BPA Tied to Tumor Growth in Mice
Bisphenol A (BPA) is a chemical that can be found in many household products, such as food packaging and bottles. Over the past years, researchers have gathered more evidence that overexposure to BPA can be detrimental for one's health. In a new study, researchers reported that BPA exposure was tied to the development of liver tumors in mice models.
For this study, the research team from the University of Michigan School of Public Health exposed pregnant mice with different levels of BPA. The six-week-old mice were fed one of three diets that had varying levels of BPA. The mice had to stay on this diet throughout pregnancy and during nursing as well. The researchers examined one male and one female from each liter for 10 months. The team discovered that the pregnant mice that were exposed to the highest level of BPA, which was 50 milligrams, had offspring that were seven times more likely to develop liver tumors.
"We found that 27 percent of the mice exposed to one of three different doses of BPA through their mother's diet developed liver tumors and some precancerous lesions. The higher the dosage, the more likely they were to present with tumors," said Caren Weinhouse, U-M doctoral student in the School of Public Health's Department of Environmental Health Sciences and first author of the paper. "The current study showing live tumors in mice says let's take another look at BPA and cancer in humans."
According to the senior corresponding author of this study, Dana Dolinoy, this study is the first to find a statistically significant relationship between clinically evident tumors in the body and BPA exposure. Dolinoy, who is the John G. Searle Assistant Professor of Environmental Health Sciences, also reported that this study did not find any differences in tumor risk between male and females mice. Previous findings have suggested hat women have a lower risk of liver cancer.
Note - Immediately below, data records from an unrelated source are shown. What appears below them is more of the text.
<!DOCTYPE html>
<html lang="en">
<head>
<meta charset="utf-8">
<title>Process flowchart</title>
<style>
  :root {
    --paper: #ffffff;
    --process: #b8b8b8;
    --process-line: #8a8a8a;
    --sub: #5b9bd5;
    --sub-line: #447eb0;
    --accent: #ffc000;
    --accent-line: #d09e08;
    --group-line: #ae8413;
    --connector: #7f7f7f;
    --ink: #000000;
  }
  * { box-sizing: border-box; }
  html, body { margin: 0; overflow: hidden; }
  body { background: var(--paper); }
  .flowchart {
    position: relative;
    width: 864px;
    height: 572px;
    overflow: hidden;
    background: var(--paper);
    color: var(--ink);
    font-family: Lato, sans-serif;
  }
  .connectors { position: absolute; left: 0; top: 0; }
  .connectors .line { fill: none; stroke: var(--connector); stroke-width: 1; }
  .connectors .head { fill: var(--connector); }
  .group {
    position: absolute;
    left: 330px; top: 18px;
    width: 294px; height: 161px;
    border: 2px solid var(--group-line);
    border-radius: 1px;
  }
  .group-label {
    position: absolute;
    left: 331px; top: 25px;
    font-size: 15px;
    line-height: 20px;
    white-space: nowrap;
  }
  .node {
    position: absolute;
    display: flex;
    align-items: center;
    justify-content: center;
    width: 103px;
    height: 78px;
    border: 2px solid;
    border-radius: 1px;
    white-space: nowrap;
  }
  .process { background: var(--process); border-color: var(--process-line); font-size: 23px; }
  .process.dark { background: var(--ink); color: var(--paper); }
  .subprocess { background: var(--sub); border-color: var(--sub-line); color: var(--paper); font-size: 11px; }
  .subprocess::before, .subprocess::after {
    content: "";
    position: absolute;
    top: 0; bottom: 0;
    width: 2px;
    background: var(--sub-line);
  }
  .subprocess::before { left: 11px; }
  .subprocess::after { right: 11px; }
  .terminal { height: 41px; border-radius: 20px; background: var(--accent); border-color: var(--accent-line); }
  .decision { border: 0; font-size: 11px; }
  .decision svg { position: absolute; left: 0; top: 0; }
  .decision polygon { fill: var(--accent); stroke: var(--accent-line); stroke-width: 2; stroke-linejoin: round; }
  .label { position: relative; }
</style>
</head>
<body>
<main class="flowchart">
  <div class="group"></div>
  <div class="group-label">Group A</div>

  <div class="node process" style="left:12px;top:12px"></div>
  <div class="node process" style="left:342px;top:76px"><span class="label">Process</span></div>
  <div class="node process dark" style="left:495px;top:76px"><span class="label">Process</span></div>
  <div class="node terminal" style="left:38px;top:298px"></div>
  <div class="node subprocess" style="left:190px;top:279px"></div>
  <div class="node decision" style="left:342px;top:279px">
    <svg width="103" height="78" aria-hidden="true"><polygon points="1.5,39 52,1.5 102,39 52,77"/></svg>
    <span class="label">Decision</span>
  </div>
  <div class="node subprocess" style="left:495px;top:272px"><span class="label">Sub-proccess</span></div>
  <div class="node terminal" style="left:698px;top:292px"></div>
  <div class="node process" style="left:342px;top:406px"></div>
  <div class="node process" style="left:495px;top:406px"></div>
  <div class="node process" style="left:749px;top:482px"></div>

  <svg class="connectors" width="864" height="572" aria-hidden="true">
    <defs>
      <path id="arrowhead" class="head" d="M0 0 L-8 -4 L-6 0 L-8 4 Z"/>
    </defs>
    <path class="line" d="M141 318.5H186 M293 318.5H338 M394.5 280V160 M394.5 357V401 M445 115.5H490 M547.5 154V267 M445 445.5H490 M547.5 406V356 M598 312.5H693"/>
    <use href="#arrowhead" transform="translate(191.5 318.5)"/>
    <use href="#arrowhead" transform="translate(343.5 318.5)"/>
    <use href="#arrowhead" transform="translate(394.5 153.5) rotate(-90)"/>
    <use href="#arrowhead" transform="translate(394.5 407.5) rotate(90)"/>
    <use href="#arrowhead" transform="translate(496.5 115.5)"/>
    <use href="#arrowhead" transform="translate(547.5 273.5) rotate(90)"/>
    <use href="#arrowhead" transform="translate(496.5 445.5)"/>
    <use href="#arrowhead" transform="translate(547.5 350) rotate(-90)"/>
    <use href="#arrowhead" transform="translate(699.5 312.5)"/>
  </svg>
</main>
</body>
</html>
The researchers reported that the study's findings suggest that there could be a link between BPA exposure and cancers in humans. However, the team would have to find more evidence before making such a conclusion. Weinhouse added that in their next laboratory study, they plan on examining any biomarkers of diseases in the mice's genes. If particular biomarkers indicate diseases, the researchers plan on seeing if humans have similar characteristics in their genes.
The findings were published in Environmental Health Perspectives.